- Insulin pumps generally produce better control still, but are harder to use.
- everyone with diabetes should attend an education course, such as DAFNE (insulin) , DESMOND (type 2 at diagnosis), or XPERT (type 2). Primary Care Trusts are obliged to send you on such a course, but very few patients have ever attended one. If you have not been on one, discuss this with your diabetic team. Get a diabetes buddy.
- this contributes to macular oedema and loss of sight (Schwartz, 2006), and many serious problems.
- It is common in diabetes, particularly if you are overweight. Do you have sleep apnoea?
- see 15 Retina18 Retina19
- 5.0-7.2 mmol/l before meals
- <10.0 mmol/l after meals
- no serious hypos
- for patients who test their glucose levels and adjust insulin doses, the new glucose sensor is highly recommended and has transformed the lives of many patients. The cost is about £30/week).
- Rosiglitazone and pioglitazone should not be used if there is significant retinopathy, and certainly not if macular oedema is present, as they increase macular oedema and fluid retention. Case 49. Lirglutadite and Exenatide are drugs that can be used instead low also lower weight (they are injections.)
- insulin users need to avoid serious hypoglycaemia. Expert help is usually needed if episodes are severe/frequent.
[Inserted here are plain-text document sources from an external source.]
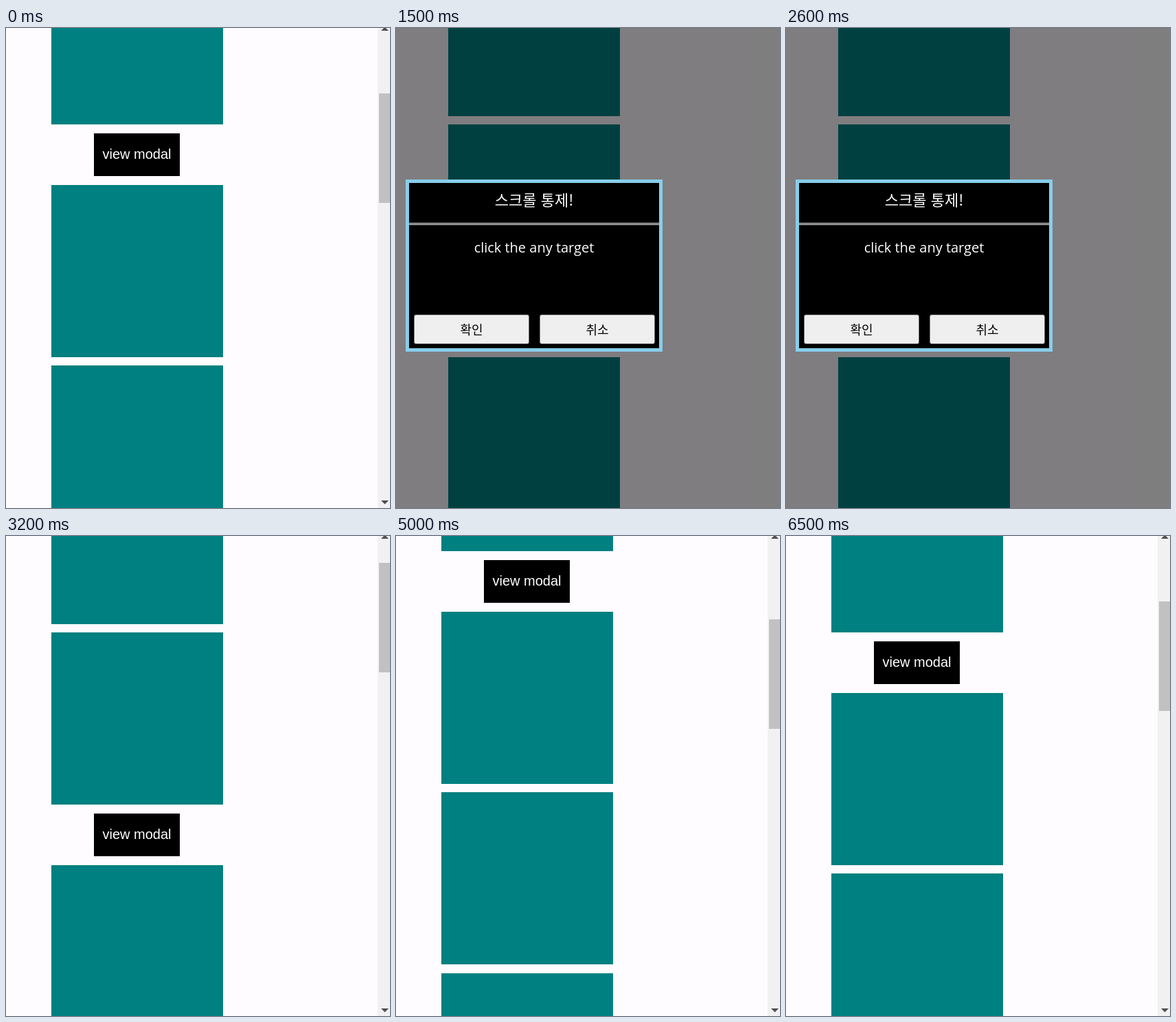
These frames come from a looping animation (559 px wide and 697 px high, 7.4 s). An HTML page:

```html
<!DOCTYPE html>
<html lang="ko">
<head>
<meta charset="utf-8">
<title>Modal scroll lock</title>
<style>
  html, body { margin: 0; width: 100%; height: 100%; overflow: hidden; background: #fffcff; }
  div { position: absolute; box-sizing: border-box; }
  #stage { left: 0; top: 0; width: 559px; height: 697px; overflow: hidden; background: #fffcff; }
  #page { left: 0; top: 0; }
  .box { left: 66px; width: 250px; height: 250px; background: #008080; }
  #open {
    left: 128px; top: 153px; width: 125px; height: 62px; background: #000; color: #fff;
    font: 20px/60px "Liberation Sans", Arial, sans-serif; text-align: center; white-space: nowrap;
  }
  .locked .box { left: 76px; }
  .locked #open { left: 139px; }

  #bar { left: 541px; top: 0; width: 18px; height: 697px; background: #f1f1f1; }
  #thumb { left: 2px; top: 0; width: 16px; height: 159px; background: #c1c1c1; }
  #bar svg { position: absolute; left: 0; top: 0; fill: #505050; }
  .locked #bar { display: none; }

  #overlay { inset: 0; background: rgba(0, 0, 0, .5); display: none; }
  .locked #overlay { display: block; }
  #modal {
    left: 14px; top: 220px; width: 374px; height: 250px;
    border: 5px solid #87ceeb; background: #000; color: #fff; text-align: center; white-space: nowrap;
  }
  #title {
    left: 0; top: 0; width: 364px; height: 61px; border-bottom: 3px double #fff;
    font: 22px/46px "Noto Sans CJK KR", "Noto Sans CJK", sans-serif;
  }
  #message { left: 0; top: 79px; width: 364px; font: 20px/30px "Open Sans", sans-serif; }
  .choice {
    top: 191px; width: 168px; height: 43px; border: 1px solid #767676; border-radius: 3px;
    background: #efefef; color: #000;
    font: 18px/41px "Noto Sans CJK KR", "Noto Sans CJK", sans-serif;
  }
  #ok { left: 7px; }
  #cancel { left: 190px; }
  .choice.hover { background: #e5e5e5; }
  .choice.active { background: #f5f5f5; }
</style>
</head>
<body>
<div id="stage">
  <div id="page"><div id="open">view modal</div></div>
  <div id="bar">
    <div id="thumb"></div>
    <svg width="18" height="697"><path d="M5 4L10.5 -1.5L16 4ZM5 686H16L10.5 691.5Z"/></svg>
  </div>
  <div id="overlay">
    <div id="modal">
      <div id="title">스크롤 통제!</div>
      <div id="message">click the any target</div>
      <div class="choice" id="ok">확인</div>
      <div class="choice" id="cancel">취소</div>
    </div>
  </div>
</div>
<script>
  const LOOP = 7400;
  const BOX_TOPS = [-372, -110, 228, 490, 753];
  const $ = id => document.getElementById(id);

  // [time, page offset]
  const scrolls = [
    [0, 0], [700, 80], [800, 165], [900, 250],
    [3500, 165], [3600, 80], [3700, 0],
    [4900, -35], [5000, -118], [5100, -201], [5200, -250], [5300, -125], [5400, 0]
  ];
  // [time, modal open, ok state, cancel state]
  const modals = [
    [0, false],
    [1400, true], [1700, true, '', 'hover'], [1800, true, 'hover', ''], [2100, false],
    [2600, true], [2800, true, '', 'hover'], [3000, true, '', 'active'], [3200, false],
    [4000, true], [4300, true, 'hover', ''], [4600, false],
    [5800, true], [6500, false]
  ];

  for (const top of BOX_TOPS) {
    const box = document.createElement('div');
    box.className = 'box';
    box.style.top = top + 'px';
    $('page').append(box);
  }

  const stepAt = (steps, time) => steps.findLast(step => step[0] <= time);
  const moveY = (id, y) => { $(id).style.transform = `translateY(${y}px)`; };

  function draw(time) {
    const [, offset] = stepAt(scrolls, time);
    const [, open, ok = '', cancel = ''] = stepAt(modals, time);
    moveY('page', offset);
    moveY('thumb', Math.round(95 - offset * 0.224));
    $('stage').className = open ? 'locked' : '';
    $('ok').className = 'choice ' + ok;
    $('cancel').className = 'choice ' + cancel;
  }

  const start = performance.now();
  function tick() {
    draw((performance.now() - start) % LOOP);
    requestAnimationFrame(tick);
  }
  tick();
</script>
</body>
</html>
```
See
- many patients receive totally inadequate care BMJ 11. Some call this 'institutionalised neglect'. Bleak picture BMJ 18>
- 10% compliance if multiple treatment,
? 60% one tablets
type 2 at diagnosis
- need a test for Haemochromatosis
Photos (details see case 15)